*** Input for this task ***

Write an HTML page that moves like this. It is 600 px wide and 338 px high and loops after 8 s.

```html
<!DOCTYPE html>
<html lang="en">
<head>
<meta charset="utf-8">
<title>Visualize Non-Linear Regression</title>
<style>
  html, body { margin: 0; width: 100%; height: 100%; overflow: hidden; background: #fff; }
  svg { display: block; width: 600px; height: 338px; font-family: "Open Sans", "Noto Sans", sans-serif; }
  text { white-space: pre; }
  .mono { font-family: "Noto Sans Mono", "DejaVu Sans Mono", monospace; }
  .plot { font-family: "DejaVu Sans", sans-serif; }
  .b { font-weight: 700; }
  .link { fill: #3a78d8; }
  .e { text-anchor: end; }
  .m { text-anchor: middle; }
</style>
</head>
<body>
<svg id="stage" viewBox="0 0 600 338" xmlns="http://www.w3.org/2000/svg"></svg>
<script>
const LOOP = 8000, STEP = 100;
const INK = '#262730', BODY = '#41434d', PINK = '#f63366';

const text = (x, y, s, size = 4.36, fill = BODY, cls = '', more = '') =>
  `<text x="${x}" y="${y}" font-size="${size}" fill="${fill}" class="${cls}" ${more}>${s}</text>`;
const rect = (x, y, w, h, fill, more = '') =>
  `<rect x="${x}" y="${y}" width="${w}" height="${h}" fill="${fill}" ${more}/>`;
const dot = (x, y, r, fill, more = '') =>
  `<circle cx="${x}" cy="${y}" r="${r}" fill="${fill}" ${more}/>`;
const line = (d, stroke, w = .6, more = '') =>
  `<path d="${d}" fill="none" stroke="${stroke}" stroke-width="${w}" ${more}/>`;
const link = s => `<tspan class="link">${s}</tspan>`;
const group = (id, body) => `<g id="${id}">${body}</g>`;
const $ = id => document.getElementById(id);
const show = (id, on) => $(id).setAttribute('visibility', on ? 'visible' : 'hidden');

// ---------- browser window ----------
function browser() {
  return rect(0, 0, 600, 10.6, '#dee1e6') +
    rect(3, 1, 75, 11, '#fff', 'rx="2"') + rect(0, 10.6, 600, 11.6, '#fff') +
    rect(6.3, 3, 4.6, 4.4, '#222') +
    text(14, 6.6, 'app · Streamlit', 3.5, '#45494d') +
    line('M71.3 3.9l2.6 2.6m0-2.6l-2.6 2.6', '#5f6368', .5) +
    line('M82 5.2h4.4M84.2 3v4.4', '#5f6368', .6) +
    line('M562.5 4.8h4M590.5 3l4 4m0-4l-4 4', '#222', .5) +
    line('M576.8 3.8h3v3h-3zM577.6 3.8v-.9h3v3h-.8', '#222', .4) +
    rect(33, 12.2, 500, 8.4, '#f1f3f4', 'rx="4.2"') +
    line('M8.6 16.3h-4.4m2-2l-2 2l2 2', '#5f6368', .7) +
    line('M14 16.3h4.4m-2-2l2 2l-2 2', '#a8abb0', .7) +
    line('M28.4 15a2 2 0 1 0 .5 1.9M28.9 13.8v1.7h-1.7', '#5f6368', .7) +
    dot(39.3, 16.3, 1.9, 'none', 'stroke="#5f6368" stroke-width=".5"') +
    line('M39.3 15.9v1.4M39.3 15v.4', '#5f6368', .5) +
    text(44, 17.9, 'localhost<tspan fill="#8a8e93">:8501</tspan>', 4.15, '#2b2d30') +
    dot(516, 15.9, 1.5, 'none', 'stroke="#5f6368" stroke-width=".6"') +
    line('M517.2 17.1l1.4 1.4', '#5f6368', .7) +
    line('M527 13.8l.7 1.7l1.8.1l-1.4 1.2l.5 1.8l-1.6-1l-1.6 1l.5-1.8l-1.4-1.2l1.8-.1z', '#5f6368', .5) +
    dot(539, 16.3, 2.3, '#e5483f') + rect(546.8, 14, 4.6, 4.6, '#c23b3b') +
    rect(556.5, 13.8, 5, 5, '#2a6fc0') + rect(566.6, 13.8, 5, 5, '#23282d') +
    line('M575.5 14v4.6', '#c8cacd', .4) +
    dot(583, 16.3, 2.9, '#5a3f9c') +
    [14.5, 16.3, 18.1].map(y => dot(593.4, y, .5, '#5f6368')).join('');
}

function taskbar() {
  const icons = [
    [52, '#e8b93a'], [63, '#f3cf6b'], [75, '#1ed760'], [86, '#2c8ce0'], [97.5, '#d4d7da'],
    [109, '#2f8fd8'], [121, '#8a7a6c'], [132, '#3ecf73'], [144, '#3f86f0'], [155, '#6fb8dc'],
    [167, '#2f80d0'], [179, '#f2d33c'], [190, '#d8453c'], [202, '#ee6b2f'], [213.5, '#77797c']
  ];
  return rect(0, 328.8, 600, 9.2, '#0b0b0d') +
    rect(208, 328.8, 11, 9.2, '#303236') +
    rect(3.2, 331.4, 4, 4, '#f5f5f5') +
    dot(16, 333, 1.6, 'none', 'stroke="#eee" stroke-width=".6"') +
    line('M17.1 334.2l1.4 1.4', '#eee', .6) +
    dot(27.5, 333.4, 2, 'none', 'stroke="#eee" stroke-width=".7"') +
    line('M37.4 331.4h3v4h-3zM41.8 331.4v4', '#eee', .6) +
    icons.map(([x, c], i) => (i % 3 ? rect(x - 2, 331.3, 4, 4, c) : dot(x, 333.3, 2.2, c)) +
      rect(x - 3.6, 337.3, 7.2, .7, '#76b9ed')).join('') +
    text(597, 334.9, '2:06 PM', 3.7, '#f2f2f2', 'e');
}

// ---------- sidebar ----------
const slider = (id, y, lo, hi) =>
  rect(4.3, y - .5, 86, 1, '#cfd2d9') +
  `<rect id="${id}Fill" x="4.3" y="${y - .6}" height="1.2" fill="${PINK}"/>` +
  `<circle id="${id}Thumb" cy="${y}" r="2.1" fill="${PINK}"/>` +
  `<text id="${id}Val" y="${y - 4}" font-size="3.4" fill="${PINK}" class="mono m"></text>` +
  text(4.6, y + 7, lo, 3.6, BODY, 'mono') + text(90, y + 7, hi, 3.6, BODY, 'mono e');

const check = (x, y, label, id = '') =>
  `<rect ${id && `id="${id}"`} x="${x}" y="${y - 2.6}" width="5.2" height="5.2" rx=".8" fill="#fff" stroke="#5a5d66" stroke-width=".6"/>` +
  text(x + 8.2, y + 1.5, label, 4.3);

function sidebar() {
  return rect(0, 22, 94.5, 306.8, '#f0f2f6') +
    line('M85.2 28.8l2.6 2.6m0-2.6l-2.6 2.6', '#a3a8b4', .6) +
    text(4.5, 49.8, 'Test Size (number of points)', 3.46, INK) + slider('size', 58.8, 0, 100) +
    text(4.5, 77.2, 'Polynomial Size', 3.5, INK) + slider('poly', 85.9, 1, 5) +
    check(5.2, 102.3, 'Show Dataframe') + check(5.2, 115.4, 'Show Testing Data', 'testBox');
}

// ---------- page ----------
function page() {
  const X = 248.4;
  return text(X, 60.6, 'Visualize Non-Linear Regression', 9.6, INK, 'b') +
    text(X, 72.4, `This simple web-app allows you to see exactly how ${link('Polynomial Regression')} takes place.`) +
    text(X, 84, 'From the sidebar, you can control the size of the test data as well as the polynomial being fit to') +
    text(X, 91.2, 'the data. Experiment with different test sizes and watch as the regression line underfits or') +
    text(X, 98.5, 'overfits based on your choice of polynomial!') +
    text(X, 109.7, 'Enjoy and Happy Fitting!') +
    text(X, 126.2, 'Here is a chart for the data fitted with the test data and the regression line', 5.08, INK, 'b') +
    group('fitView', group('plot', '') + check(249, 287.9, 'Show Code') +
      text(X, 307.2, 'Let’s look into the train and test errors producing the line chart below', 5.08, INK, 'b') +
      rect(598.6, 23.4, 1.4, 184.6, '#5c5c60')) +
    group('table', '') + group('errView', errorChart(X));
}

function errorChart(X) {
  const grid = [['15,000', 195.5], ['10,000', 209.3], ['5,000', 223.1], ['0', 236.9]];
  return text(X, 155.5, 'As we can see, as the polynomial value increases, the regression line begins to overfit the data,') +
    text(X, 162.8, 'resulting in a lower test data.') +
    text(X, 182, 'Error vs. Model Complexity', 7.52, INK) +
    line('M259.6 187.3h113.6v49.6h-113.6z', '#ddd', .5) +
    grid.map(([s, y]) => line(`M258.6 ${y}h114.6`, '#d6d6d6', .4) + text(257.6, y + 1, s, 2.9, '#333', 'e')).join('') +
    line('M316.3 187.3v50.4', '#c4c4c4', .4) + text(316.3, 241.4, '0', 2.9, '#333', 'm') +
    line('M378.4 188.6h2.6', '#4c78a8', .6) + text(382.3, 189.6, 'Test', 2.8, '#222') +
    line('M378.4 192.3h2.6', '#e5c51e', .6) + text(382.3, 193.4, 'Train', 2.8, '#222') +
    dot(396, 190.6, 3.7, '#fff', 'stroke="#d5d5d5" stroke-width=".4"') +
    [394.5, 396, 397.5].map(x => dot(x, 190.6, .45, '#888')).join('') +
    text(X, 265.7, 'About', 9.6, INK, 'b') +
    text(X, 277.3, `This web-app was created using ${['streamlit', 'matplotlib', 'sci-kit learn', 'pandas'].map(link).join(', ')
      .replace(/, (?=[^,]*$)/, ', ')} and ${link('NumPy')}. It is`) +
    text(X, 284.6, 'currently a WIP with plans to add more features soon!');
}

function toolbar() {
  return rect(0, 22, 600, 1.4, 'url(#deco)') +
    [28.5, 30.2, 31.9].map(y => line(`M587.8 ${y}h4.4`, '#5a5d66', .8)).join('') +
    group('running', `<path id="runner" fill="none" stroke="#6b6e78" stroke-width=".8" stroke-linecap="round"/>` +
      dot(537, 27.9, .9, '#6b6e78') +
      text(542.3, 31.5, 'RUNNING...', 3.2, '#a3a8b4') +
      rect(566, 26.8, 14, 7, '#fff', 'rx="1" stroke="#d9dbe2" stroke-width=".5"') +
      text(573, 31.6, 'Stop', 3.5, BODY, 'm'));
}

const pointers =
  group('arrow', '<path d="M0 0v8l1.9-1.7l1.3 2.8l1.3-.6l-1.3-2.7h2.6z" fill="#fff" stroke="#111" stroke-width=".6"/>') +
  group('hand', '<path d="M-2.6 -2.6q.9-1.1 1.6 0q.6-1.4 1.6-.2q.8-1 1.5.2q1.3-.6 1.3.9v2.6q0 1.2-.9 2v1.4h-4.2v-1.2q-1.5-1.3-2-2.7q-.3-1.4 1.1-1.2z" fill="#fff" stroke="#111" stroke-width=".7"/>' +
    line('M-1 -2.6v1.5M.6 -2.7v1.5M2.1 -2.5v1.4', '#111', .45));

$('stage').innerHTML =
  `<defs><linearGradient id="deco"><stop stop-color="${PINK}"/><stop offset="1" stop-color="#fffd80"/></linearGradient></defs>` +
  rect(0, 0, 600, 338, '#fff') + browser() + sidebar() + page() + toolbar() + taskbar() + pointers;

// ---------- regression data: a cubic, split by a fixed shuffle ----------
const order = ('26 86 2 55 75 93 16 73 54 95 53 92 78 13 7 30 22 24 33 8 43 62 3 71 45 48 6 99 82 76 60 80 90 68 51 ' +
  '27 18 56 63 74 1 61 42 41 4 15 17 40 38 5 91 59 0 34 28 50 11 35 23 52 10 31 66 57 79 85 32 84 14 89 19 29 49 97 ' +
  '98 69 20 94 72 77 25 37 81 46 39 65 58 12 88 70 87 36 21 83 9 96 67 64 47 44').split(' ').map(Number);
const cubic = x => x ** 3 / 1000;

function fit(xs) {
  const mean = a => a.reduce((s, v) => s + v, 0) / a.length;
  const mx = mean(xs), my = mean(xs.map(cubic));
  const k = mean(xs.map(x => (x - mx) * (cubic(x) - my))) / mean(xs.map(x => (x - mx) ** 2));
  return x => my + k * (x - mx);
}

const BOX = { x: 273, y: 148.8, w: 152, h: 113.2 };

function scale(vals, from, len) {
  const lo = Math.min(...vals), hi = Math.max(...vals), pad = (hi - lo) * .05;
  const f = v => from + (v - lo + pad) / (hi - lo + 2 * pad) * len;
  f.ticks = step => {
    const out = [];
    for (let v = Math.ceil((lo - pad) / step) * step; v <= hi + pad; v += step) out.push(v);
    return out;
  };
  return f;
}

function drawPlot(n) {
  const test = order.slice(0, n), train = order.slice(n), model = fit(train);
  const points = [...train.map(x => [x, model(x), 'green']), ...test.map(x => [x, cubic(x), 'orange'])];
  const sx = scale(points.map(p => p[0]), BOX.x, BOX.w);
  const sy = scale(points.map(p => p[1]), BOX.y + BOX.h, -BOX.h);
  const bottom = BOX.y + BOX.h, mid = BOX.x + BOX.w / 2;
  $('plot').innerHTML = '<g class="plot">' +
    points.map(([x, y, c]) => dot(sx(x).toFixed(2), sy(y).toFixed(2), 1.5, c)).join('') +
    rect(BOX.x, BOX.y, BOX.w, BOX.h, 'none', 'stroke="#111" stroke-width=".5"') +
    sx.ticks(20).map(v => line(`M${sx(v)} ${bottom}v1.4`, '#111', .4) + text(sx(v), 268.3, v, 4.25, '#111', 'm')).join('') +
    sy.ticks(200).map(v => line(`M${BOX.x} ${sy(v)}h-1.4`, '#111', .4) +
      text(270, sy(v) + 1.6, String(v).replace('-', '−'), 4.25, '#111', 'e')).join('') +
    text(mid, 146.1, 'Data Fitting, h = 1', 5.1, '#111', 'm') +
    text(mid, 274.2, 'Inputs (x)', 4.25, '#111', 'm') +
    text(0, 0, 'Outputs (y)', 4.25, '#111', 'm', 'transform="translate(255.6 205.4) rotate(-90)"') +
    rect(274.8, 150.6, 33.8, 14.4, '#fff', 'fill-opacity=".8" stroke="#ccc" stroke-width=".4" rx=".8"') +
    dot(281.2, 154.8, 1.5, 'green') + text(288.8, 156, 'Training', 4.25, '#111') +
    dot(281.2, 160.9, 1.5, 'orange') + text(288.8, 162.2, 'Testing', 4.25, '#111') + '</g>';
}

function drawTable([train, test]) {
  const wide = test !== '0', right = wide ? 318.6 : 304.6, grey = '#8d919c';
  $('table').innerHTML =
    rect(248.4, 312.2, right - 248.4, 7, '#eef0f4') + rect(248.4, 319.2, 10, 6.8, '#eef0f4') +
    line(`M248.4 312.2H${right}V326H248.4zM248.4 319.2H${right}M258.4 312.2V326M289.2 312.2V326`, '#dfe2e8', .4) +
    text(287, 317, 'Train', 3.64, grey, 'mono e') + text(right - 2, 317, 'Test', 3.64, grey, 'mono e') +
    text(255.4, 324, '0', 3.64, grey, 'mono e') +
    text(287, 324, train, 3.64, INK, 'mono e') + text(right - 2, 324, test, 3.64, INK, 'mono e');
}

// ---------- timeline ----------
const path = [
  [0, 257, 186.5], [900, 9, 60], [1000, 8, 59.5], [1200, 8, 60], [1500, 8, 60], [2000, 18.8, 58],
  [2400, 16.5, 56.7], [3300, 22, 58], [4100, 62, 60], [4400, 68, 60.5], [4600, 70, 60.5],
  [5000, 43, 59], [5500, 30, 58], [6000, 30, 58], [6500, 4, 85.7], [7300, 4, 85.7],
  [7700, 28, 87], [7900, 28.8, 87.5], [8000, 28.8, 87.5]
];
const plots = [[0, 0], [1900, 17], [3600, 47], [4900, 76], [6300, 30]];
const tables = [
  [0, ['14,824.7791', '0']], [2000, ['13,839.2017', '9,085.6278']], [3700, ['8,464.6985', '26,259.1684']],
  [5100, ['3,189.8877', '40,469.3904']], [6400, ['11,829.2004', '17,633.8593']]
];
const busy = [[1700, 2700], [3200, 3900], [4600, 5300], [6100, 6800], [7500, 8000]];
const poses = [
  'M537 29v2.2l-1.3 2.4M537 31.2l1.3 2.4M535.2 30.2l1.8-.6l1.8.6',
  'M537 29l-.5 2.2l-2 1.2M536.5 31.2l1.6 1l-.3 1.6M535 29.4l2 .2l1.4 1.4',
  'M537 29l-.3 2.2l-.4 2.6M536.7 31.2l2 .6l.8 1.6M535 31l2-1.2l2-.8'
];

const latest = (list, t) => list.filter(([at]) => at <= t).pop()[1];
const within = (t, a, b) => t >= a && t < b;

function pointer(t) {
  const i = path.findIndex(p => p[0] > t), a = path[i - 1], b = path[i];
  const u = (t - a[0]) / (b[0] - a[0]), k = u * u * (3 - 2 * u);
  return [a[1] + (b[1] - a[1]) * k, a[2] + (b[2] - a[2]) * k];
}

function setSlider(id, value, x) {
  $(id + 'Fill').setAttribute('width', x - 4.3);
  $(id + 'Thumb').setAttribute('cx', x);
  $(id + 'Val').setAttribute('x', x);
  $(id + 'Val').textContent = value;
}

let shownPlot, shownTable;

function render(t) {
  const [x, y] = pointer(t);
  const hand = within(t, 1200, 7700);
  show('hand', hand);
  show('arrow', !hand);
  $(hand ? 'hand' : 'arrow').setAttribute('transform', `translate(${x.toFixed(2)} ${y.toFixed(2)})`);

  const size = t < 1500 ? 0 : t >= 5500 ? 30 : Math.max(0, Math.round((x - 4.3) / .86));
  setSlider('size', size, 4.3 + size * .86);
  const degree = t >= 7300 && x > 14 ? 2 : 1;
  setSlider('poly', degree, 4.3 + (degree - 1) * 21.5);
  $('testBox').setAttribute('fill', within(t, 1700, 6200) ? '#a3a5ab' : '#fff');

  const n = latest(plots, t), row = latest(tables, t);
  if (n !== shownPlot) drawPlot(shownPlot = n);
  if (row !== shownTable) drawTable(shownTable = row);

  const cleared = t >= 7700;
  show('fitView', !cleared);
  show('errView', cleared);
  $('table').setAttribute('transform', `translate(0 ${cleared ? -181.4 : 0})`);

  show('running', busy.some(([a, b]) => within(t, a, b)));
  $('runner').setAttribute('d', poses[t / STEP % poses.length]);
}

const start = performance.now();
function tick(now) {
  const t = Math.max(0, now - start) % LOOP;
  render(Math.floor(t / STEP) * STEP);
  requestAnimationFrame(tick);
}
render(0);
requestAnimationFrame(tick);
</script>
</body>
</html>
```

*** End of Input for this task ***

Aim of the exercise » Looking at the data above, show all lines where the word "points" occurs.

Problem solution »
    text(4.5, 49.8, 'Test Size (number of points)', 3.46, INK) + slider('size', 58.8, 0, 100) +
  const points = [...train.map(x => [x, model(x), 'green']), ...test.map(x => [x, cubic(x), 'orange'])];
  const sx = scale(points.map(p => p[0]), BOX.x, BOX.w);
  const sy = scale(points.map(p => p[1]), BOX.y + BOX.h, -BOX.h);
    points.map(([x, y, c]) => dot(sx(x).toFixed(2), sy(y).toFixed(2), 1.5, c)).join('') +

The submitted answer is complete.